A stepped care model for maternal mental health in Uganda

Ensuring access to mental health care

At the end of September we flew to Uganda for our annual field visit to PCAF, a very strong and committed partner. PCAF is an international agency established by two parents in memory of their son killed in the September 11 attacks. They are dedicated to implementing and strengthening mental health and recovery programs in communities affected by war and armed conflict to “rebuild, recover and thrive”.

We have supported PCAF since 2016 in the implementation of a maternal mental health project in the Eastern region of Uganda (Soroti District). The project is based on data showing that maternal mental health interventions can be effective in preventing or reducing mental illness in mothers and their effects on children.

PCAF promotes a stepped care model and creates a scalable and cost-effective intervention for maternal mental illness by first delivering the most effective, yet least resource-intensive treatments. Psychoeducation, interpersonal therapy groups and specialized care are the three steps provided to pregnant women once they have been screened for depression during their prenatal visit.

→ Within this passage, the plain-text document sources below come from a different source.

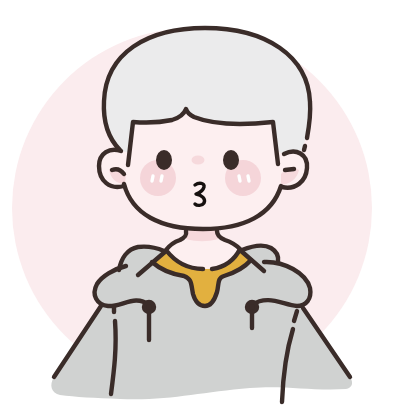
<!DOCTYPE html>
<html lang="en">
<head>
<meta charset="utf-8">
<title>Boy in a grey hoodie</title>
<style>
:root {
  --paper: #ffffff;
  --backdrop: #fbecee;
  --skin: #fdeff0;
  --skin-shade: #f6d9dc;
  --blush: #f5d5d9;
  --hair: #ebebec;
  --hoodie: #d0d2d1;
  --shirt: #e2b03f;
  --ink: #3a2c29;
}
html, body { margin: 0; background: var(--paper); overflow: hidden; }
svg { display: block; width: 417px; height: 417px; }
.backdrop { fill: var(--backdrop); }
.skin { fill: var(--skin); }
.shade { fill: var(--skin-shade); }
.blush { fill: var(--blush); }
.hair { fill: var(--hair); }
.hoodie { fill: var(--hoodie); }
.shirt { fill: var(--shirt); }
.dot { fill: var(--ink); }
.line { fill: none; stroke: var(--ink); stroke-width: 4.4; stroke-linecap: round; stroke-linejoin: round; }
.mouth { stroke: #16100f; stroke-width: 3.4; }
.shine { fill: none; stroke: var(--paper); stroke-width: 3.4; stroke-linecap: round; }
</style>
</head>
<body>
<svg viewBox="0 0 417 417" role="img" aria-label="Drawn boy with pale hair and a grey hoodie, puckering his lips">
  <circle class="backdrop" cx="192" cy="208" r="180"/>

  <g id="body">
    <path class="hoodie" d="M54 377 L101 306 C94 300 92 291 97 284 C102 276 112 272 119 270 C121 258 127 249 138 247 C149 246 158 248 166 251 L202 300 L240 250 C250 247 262 245 271 248 C276 251 279 256 278 262 C292 265 306 275 310 288 C312 296 308 303 302 307 L350 377 C354 383 352 388 346 389 C310 391 285 385 250 388 C200 392 170 401 120 399 C95 398 75 397 60 395 C51 393 49 385 54 377 Z"/>
    <path class="shirt" d="M152 262 L166 252 C178 264 190 269 204 269 C220 269 231 263 240 251 L251 260 C244 268 234 273 224 276 C217 278 219 285 217 292 C214 302 210 306 205 306 C199 306 195 301 193 294 C191 284 191 279 184 276 C171 274 161 270 152 262 Z"/>
    <path class="skin" d="M186 230 L218 230 L218 237 C226 238 234 242 240 248 C233 263 219 269 204 269 C189 269 176 263 166 250 C172 243 179 239 187 237 Z"/>
    <path class="shade" d="M186 229 L218 229 L218 239 C207 242 197 242 186 239 Z"/>
  </g>

  <g id="head">
    <path class="skin" d="M122 151 C111 146 99 153 99 166 C99 181 110 191 125 186 C134 215 161 230 203 230 C244 230 273 215 281 187 C296 191 307 182 307 168 C308 154 296 147 283 153 L277 110 L132 112 Z"/>
    <path class="shade" d="M109 170 C114 166 121 168 126 174 L125 184 C117 184 111 179 109 170 Z M281 174 C286 168 293 167 299 170 C297 179 290 184 281 185 Z"/>
    <path class="hair" d="M121 151 C108 138 103 120 104 101 C106 53 147 28 205 28 C266 28 308 56 310 102 C311 122 306 141 301 151 C294 149 287 150 282 153 L274 150 L274 122 C245 125 214 125 194 117 C190 115 187 112 186 109 C184 114 179 118 172 120 C158 123 146 123 133 122 L131 153 Z"/>
  </g>

  <g id="face">
    <circle class="blush" cx="158" cy="178" r="18"/>
    <circle class="blush" cx="243" cy="178" r="18"/>
    <ellipse class="shade" cx="198" cy="160" rx="6.500" ry="4.500"/>
    <path class="shine" d="M153 176 L152 181 M162 176 L161 181 M239 176 L240 181 M248 176 L249 181"/>
    <ellipse class="dot" cx="164" cy="160" rx="8" ry="10"/>
    <ellipse class="dot" cx="231" cy="160" rx="8" ry="10"/>
    <path class="line mouth" d="M195 185 C199 182 205 183 204 187 C203 191 199 193 196 194 C202 195 206 199 204 203 C202 206 197 206 195 204"/>
  </g>

  <g id="head-outline" class="line">
    <path d="M120 150 C108 138 103 120 104 101 C106 53 147 28 205 28 C266 28 308 56 310 102 C311 115 309 127 307 138"/>
    <path d="M305 146 L304 150"/>
    <path d="M128 165 L133 122 C146 123 158 123 172 120 C179 118 184 114 186 109 C187 112 190 115 194 117 C214 125 245 125 273 122 L278 164"/>
    <path d="M121 151 C110 147 99 153 99 166 C99 181 110 190 124 186"/>
    <path d="M284 154 C296 148 308 154 307 168 C306 182 295 190 282 187"/>
    <path d="M124 184 C132 214 160 229 203 229 C244 229 272 215 281 186"/>
    <path d="M112 170 C117 168 121 170 124 174 M294 169 L285 170"/>
  </g>

  <g id="clothes-outline" class="line">
    <path d="M186 231 C187 236 184 238 180 240 C174 242 169 246 166 250 C176 263 188 269 203 269"/>
    <path d="M217 231 C217 236 220 238 225 240 C231 242 236 245 240 249 C234 261 225 267 212 269"/>
    <path d="M166 251 L138 275 M240 250 L264 271"/>
    <path d="M152 262 C161 270 171 274 184 276 C192 279 191 284 193 294 C195 301 199 306 205 306 C210 306 214 302 217 292 C219 285 217 278 224 276 C234 273 244 268 251 260"/>
    <path d="M164 251 C155 247 146 246 138 247 C127 249 121 259 119 270"/>
    <path d="M126 266 C114 269 102 276 97 284 C91 295 97 305 108 306 C122 307 135 294 149 305"/>
    <path d="M242 250 C252 246 264 244 271 248 C276 251 279 256 278 262"/>
    <path d="M264 262 C284 261 306 273 310 288 C312 299 306 306 297 306 C283 305 268 294 252 305"/>
    <path d="M149 306 L149 340 M252 306 L252 328"/>
    <path d="M101 306 L54 377 M303 308 L350 377"/>
    <path d="M114 307 L114 312 M115 321 C117 348 114 371 111 394"/>
    <path d="M297 311 L294 321 M293 329 C286 352 283 376 282 402"/>
    <circle class="dot" cx="149" cy="307" r="5"/>
    <circle class="dot" cx="252" cy="307" r="5"/>
  </g>
</svg>
</body>
</html>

PCAF facilitates this model integrating task-shifting, local perspective and evidence-based practice. This approach combines treatment and prevention and promotes a participatory approach among all the stakeholders involved.

Josephine Akellot Ocama, responsible for this project, walked us with her team to the homes of three mothers and their families who have been involved in the project. Caroline, Catherine and Christine* gave us a very warm welcome and openly shared their experiences, their difficulties and how the program has helped them to start on a new and positive path. Caroline fully recovered from depression after attending psychoeducation sessions and Catherine recovered after attending an IPT group. Family therapy has been suggested to the third mother, Christine, which she is to start soon.

It was also touching to see how happy and supportive the husbands of these three wonderful women were about their wives’ recoveries. This is a direct result of the inclusion of the husbands in the health education talks that the team carries out and an innovative component PCAF introduced in July. It has been noticed that if husbands attend psychoeducational meetings with their partners they gain a better understanding of the psycho-psychical problems their wives are going through and become more encouraging during the recovery process.

We highly value the work carried out by PCAF. Their team is always searching for the best solutions while taking the local context, the available resources and the sustainability of the project into consideration. We could not be happier with their results and cannot wait to go back to Uganda for the next field visit.

*The women’s names have been changed.